I don’t know why it took me so long to finally see it. I didn’t expect to be as happy with a true crossover of the century as I was when the 10th doctor first compared the size of his sonic with 11.
I grew up with The Simpsons. Family Guy grew on me. I love them both and I love the names associated with them and the crossover gave me an injection of endorphin that can rarely be equaled.
Thank you to Matt Groening, Seth MacFarlane and their respective teams for making me laugh and cry.
No writing done last night. Not a word. Not counting the blog post announcing my intention to have writing projects finished.
Upsetting conversations and other things of an upsetting nature threw me off my game. Yeah, I could have tried to soldier through it but sitting in front of a computer screen that’s burning electricity without any help from me is almost the same thing as not turning it on at all.
But I almost got a picture of one eating another bird today. I was going to use it to illustrate a point about certain “celebrities” in Salem. Then I realized that would push the tone of this blog into darker regions, even if I’ve never been known as a bright and sunny figure even on my best day.
John is going to New Hampshire to see flowers and I’ll be at home with Dickens. That gives me plenty of reason not to waste another day of not writing. But there are games to play and shows to watch. What do I do?
Finish the fairy tale today. At least, the wordy part. Finish another project today. Do those things and I’ll have my non-carnivorous treat as a reward. (Maybe even a frozen pizza, who knows? The day is young.)
A day with the family, seeing my nephews and nieces, my brother, his new wife (fiance?), and my sister and mother all in Salem was one of the biggest emotional boosts I could have hoped for.
I’m wary of putting pictures up of any of the children in my family but just getting to hear Baby Alex’s voice and watch him as he “planted” every “flower” he pulled up from the ground was a treat in and of itself. The girls, Ava and Aubrey are getting bigger and their wits are getting sharper every time I see them. It’s a strange feeling knowing that this is the next generation from the brother I grew up with and how they are essentially smaller versions of us at one point.
And before anyone asks, no. I’m not having kids of my own.
The main benefit of nephews and nieces is they are kids I can love but that I don’t have to keep.
Here’s are some questions for all of you, faithful readers. It involves reality shows. (Please, don’t respond with, “I don’t watch reality shows.” If you don’t watch them, the question isn’t relevant to you.) More specifically it involves reality shows that feature a competition (Also, I don’t need a lecture about how reality shows work or the competitions with a reality show format as I have already watched that episode of Adam Ruins Everything.).
I ask because John and I have been watching RuPaul’s drag race. And honestly, I couldn’t tell you who was who six episodes ago because I was only maybe attached to about five of the competitors who are not currently in the top five (Although I did find myself identifying with Nina Bonina Brown and was kind of sad to see her go).

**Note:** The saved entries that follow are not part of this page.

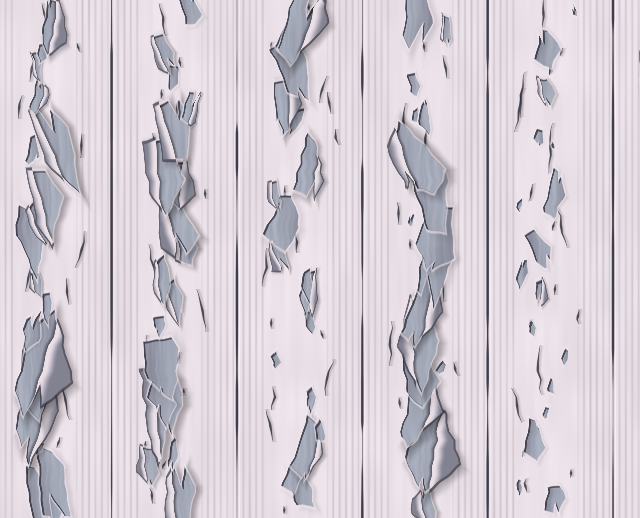
Give the GLSL for this texture, as a Shadertoy shader.

```glsl
// Pale pink grooved planks whose peeling paint bares blue-grey wood.
#define PLANK_WIDTH 0.242
#define FIRST_SEAM 0.2154
#define RIDGE_PITCH 0.0124
#define FLAKE_SLOTS 18
#define CRACK_SLOTS 16
#define FLAKE_SIZE vec2(0.044, 0.105)
#define PAINT vec3(0.92, 0.88, 0.91)
#define PAINT_SHADE vec3(0.80, 0.76, 0.79)
#define BARE vec3(0.65, 0.67, 0.73)
#define BARE_SHADE vec3(0.51, 0.51, 0.57)
#define GAP vec3(0.19, 0.19, 0.24)

float hash(vec2 p) {
    return fract(sin(dot(p, vec2(127.1, 311.7))) * 43758.5);
}

float noise(vec2 p) {
    vec2 i = floor(p), f = fract(p);
    f *= f * (3.0 - 2.0 * f);
    return mix(mix(hash(i), hash(i + vec2(1.0, 0.0)), f.x),
               mix(hash(i + vec2(0.0, 1.0)), hash(i + vec2(1.0, 1.0)), f.x), f.y);
}

// Linear 1D noise: its kinks make torn edges
float jag(float t, float seed) {
    float i = floor(t);
    return mix(hash(vec2(i, seed)), hash(vec2(i + 1.0, seed)), t - i) - 0.5;
}

// Angular polygon of five random sides with a wedge torn out of one end
float flakeShape(vec2 q, vec2 seed) {
    float d = -10.0;
    for (int k = 0; k < 5; k++) {
        vec2 s = seed + float(k) * 3.7;
        float a = 1.2566 * (float(k) + 0.7 * hash(s));
        d = max(d, dot(q, vec2(cos(a), sin(a))) - mix(0.45, 0.95, hash(s + 1.3)));
    }
    float end = sign(hash(seed + 5.1) - 0.5);
    vec2 tip = vec2(hash(seed + 6.2) - 0.5, 0.1 + 0.6 * hash(seed + 7.3));
    vec2 m = vec2(q.x, q.y * end) - tip;
    return max(d, 0.6 * m.y - abs(m.x));
}

// Ridged paint and the dark gaps between planks
vec3 plankColor(vec2 uv, float id, float f, float px) {
    vec3 color = PAINT + 0.03 * (noise(uv * vec2(110.0, 9.0)) - 0.5)
                       + 0.025 * (noise(uv * vec2(18.0, 14.0)) - 0.5);
    float zone = 1.0 - smoothstep(0.21, 0.23, f) + smoothstep(0.71, 0.73, f);
    float groove = pow(0.5 + 0.5 * cos(6.2832 * f * PLANK_WIDTH / RIDGE_PITCH), 3.0);
    float strength = 0.45 + 0.55 * noise(uv * vec2(70.0, 7.0));
    color = mix(color, PAINT_SHADE, zone * groove * strength);

    float seam = min(f, 1.0 - f) * PLANK_WIDTH;
    color += 0.05 * (1.0 - smoothstep(0.0, 0.002, abs(seam - 0.005)));
    float wear = noise(vec2(uv.y * 14.0, id * 7.0 + floor(f + 0.5) * 7.0));
    float halfGap = mix(0.0004, 0.0024, smoothstep(0.1, 0.7, wear));
    return mix(color, GAP, 0.92 * (1.0 - smoothstep(halfGap - px, halfGap + px, seam)));
}

// Short slanted splits in the paint
vec3 addCracks(vec3 color, vec2 p, float id, float px) {
    for (int i = 0; i < CRACK_SLOTS; i++) {
        vec2 seed = vec2(id * 13.0 + 2.0, float(i) + 40.0);
        vec2 c = vec2(mix(0.22, 0.8, hash(seed)) * PLANK_WIDTH,
                      (float(i) + hash(seed + 0.5)) / float(CRACK_SLOTS));
        vec2 q = p - c;
        float len = mix(0.008, 0.05, pow(hash(seed + 1.5), 2.0));
        float x = q.x - q.y * 0.5 * (hash(seed + 2.5) - 0.5);
        float taper = 1.0 - abs(q.y) / len;
        float w = 0.0024 * taper;
        float body = step(0.0, taper);
        color *= 1.0 - 0.13 * body * (1.0 - smoothstep(0.0, 0.006, abs(x - 0.003)));
        color = mix(color, GAP, 0.85 * body * (1.0 - smoothstep(w - px, w + px, abs(x))));
    }
    return color;
}

// Bare patches with a shadowed torn edge and a rolled paint curl
vec3 addFlakes(vec3 color, vec2 p, float id, float px) {
    float wear = id > 3.5 ? 0.45 : 1.0;
    float grain = noise(p * vec2(260.0, 14.0)) - 0.5;
    for (int i = 0; i < FLAKE_SLOTS; i++) {
        vec2 seed = vec2(id * 17.0 + 1.0, float(i) * 1.9 + 3.0);
        float scale = wear * mix(0.16, 1.0, pow(hash(seed), 1.5));
        vec2 size = FLAKE_SIZE * scale;
        vec2 c = vec2((0.47 + 0.4 * (hash(seed + 0.7) - 0.5) * (1.3 - scale)) * PLANK_WIDTH,
                      (float(i) + hash(seed + 1.1)) / float(FLAKE_SLOTS));
        float a = 0.8 * (hash(seed + 2.3) - 0.5);
        vec2 q = mat2(cos(a), sin(a), -sin(a), cos(a)) * (p - c) / size;
        if (max(abs(q.x), abs(q.y)) > 2.4) continue;

        float aa = 0.8 * px / sqrt(size.x * size.y);
        float d = flakeShape(q, seed);
        float bare = 1.0 - smoothstep(-aa, aa, d);
        float curled = step(0.4, hash(seed + 3.9)) * step(0.3, scale);

        // Soft shadow and pale lip around the hole
        float shadow = 1.0 - smoothstep(-0.1, 0.3, flakeShape(q - vec2(0.2, -0.06), seed));
        color *= 1.0 - (0.1 + 0.2 * curled) * shadow;
        float lip = 0.0025 / size.x;
        color = mix(color, PAINT + 0.03, 0.6 * (1.0 - smoothstep(0.0, lip, abs(d - 0.5 * lip))));

        // Wood, darkened beside the upper left edge
        float tone = smoothstep(-0.5, 1.1, q.x * sign(a) + 0.4 * q.y);
        vec3 wood = mix(BARE, BARE_SHADE, 0.75 * tone) + 0.07 * grain;
        float edge = flakeShape(q + vec2(-0.003, 0.003) / size, seed);
        wood = mix(wood, GAP, 0.8 * smoothstep(-aa, aa, edge));

        // Rolled curl along one side, over its contact shadow
        float roll = sign(a) * q.x - 0.3 - 0.3 * q.y * (hash(seed + 4.4) - 0.3);
        wood *= 1.0 - 0.4 * curled * smoothstep(-0.2, 0.0, roll);
        color = mix(color, wood, bare);
        vec3 curl = mix(PAINT, BARE_SHADE, smoothstep(0.1, 0.55, roll));
        float flap = curled * smoothstep(-aa, aa, roll);
        color = mix(color, GAP, 0.7 * flap * (1.0 - smoothstep(0.08, 0.08 + 2.0 * aa, d)));
        color = mix(color, curl, flap * (1.0 - smoothstep(0.03 - aa, 0.03 + aa, d)));
    }
    return color;
}

void mainImage(out vec4 fragColor, in vec2 fragCoord) {
    float px = 0.7 / iResolution.y;
    vec2 uv = fragCoord / iResolution.y;
    float board = (uv.x - FIRST_SEAM) / PLANK_WIDTH + 1.0;
    float id = floor(board), f = fract(board);

    vec2 torn = vec2(f * PLANK_WIDTH, uv.y);
    torn += 0.007 * vec2(jag(uv.y * 60.0, id), jag(uv.x * 60.0, id + 9.0));

    vec3 color = plankColor(uv, id, f, px);
    color = addCracks(color, torn, id, px);
    fragColor = vec4(clamp(addFlakes(color, torn, id, px), 0.0, 1.0), 1.0);
}
```
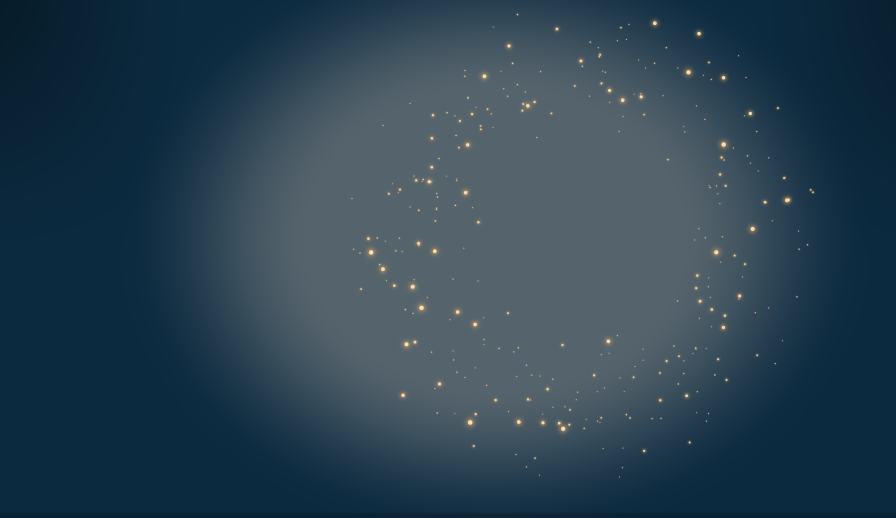
Reproduce this background procedurally as a Shadertoy shader.

```glsl
const int SPARK_COUNT = 300;
const float TAU = 6.2831853;

const vec3 NAVY = vec3(0.045, 0.165, 0.25);
const vec3 MIDNIGHT = vec3(0.025, 0.095, 0.14);
const vec3 SLATE = vec3(0.335, 0.39, 0.425);
const vec3 GOLD = vec3(1.0, 0.73, 0.40);
const vec3 CREAM = vec3(1.0, 0.89, 0.70);

vec4 hash41(float n) {
    vec4 q = fract(n * vec4(0.1031, 0.1030, 0.0973, 0.1099));
    q += dot(q, q.wzxy + 33.33);
    return fract((q.xxyz + q.yzzw) * q.zywx);
}

// Elliptical light: 1 on the inner plateau, 0 beyond the outer rim
float softEllipse(vec2 p, vec2 center, vec2 radii, float plateau) {
    return 1.0 - smoothstep(plateau, 1.0, length((p - center) / radii));
}

// Deep blue that darkens towards the upper corners
vec3 backdrop(vec2 uv) {
    float side = abs(uv.x - 0.53) / 0.53;
    float shade = smoothstep(0.55, 1.1, side) * smoothstep(0.45, 1.05, uv.y);
    return mix(NAVY, MIDNIGHT, 0.9 * shade);
}

// Position on a ring, most likely near the middle of its band
vec2 ringPoint(vec4 rnd, vec2 center, float radius, float spread) {
    float angle = TAU * rnd.x;
    float r = radius + spread * (rnd.y + rnd.z - 1.0);
    return center + r * vec2(cos(angle), sin(angle));
}

// Returns the sharp core in x and the soft halo in y
vec2 spark(float dist, float radius, float pixel) {
    float core = clamp((radius - dist) / pixel + 0.5, 0.0, 1.0);
    float halo = exp(-dist * dist / (radius * radius * 4.0));
    return vec2(core, halo);
}

vec3 addSparks(vec3 color, vec2 p, vec2 center, float radius, float spread, float pixel) {
    // Skip everything outside the band
    if (abs(length(p - center) - radius) > spread + 0.02) return color;
    for (int i = 0; i < SPARK_COUNT; i++) {
        vec4 rnd = hash41(float(i) + 17.0);
        float dist = length(p - ringPoint(rnd, center, radius, spread));
        if (dist > 0.02) continue;
        // Few large sparks among many tiny ones
        float size = mix(0.0009, 0.0044, pow(rnd.w, 5.0));
        float strength = mix(0.4, 0.95, rnd.w);
        vec2 light = spark(dist, size, pixel) * strength;
        color = mix(color, GOLD, 0.5 * light.y);
        color = mix(color, CREAM, light.x);
    }
    return color;
}

void mainImage(out vec4 fragColor, in vec2 fragCoord) {
    vec2 uv = fragCoord / iResolution.xy;
    float aspect = iResolution.x / iResolution.y;
    float pixel = 1.0 / iResolution.y;
    vec2 p = vec2(uv.x * aspect, uv.y);

    // Broad slate glow
    float glow = softEllipse(p, vec2(0.553 * aspect, 0.538), vec2(0.73, 0.585), 0.47);
    vec3 color = mix(backdrop(uv), SLATE, glow);

    // Golden ring
    color = addSparks(color, p, vec2(0.652 * aspect, 0.538), 0.335, 0.155, pixel);

    // Thin shadow along the lower edge
    color *= mix(0.8, 1.0, smoothstep(0.004, 0.013, uv.y));

    fragColor = vec4(color, 1.0);
}
```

Similarly, with The Great British Baking Show, I’m rarely concerned with who got eliminated in the beginning because while they may have been one of the best twelve bakers in the country, they weren’t the best OF twelve. Plain and simple, I beyond guessing who gets sent home, I just don’t remember them for long. I’m more likely to remember the last ten at most, or I’m most likely to remember the one or two that I was rooting for from the beginning (A word of warning to my British friends, if you spoil the ending if Baking Show, I will be entering my new meat pie recipe into next year’s competition, if you catch my drift).
If you watch such shows, do you generally care about who gets eliminated first? Have you ever been in, or watched a show because you knew someone in the line-up? How invested are you in the process of watching the show from beginning to end?
The princess of the Eastern Shore is soon to be heir to one of the wealthiest kingdom in all the land. With the fastest merchant fleet, they have access to the most profitable trade routes but their armies are weak. The king implores the princess to marry one of the princes of Iron Hall, a kingdom with a fierce army and defenses.
The head cook, who has worked for the many nobles and kings, sends his apprentice to find a pig, knowing that the princes of Iron Hall have an appetite for porcine flesh. But the only pig in the kingdom of the Eastern Shore seems to be a frail little shoat, in a failing farm, on a dying stretch of land at the edge of the kingdom.
I did manage to get a thousand words down today, at the college. But now that John has finally convinced me to put an air conditioner in my room, the main discomfort of working in a virtual hotbox is no longer going to be a problem. It feels great in there and it’s possible I will get more writing done as the college library isn’t even sparing the AC.
Also, my whinging about Bechdel test was for nothing. I knew that if I gave myself time and focused on the story, I’d solve the problem I was making for myself.
When the story is finished I will be looking for artwork to include in a mock-copy. My first go-to is going to be my sister-in-law, Minneka. And if you go to Thicket Things, you’ll see why.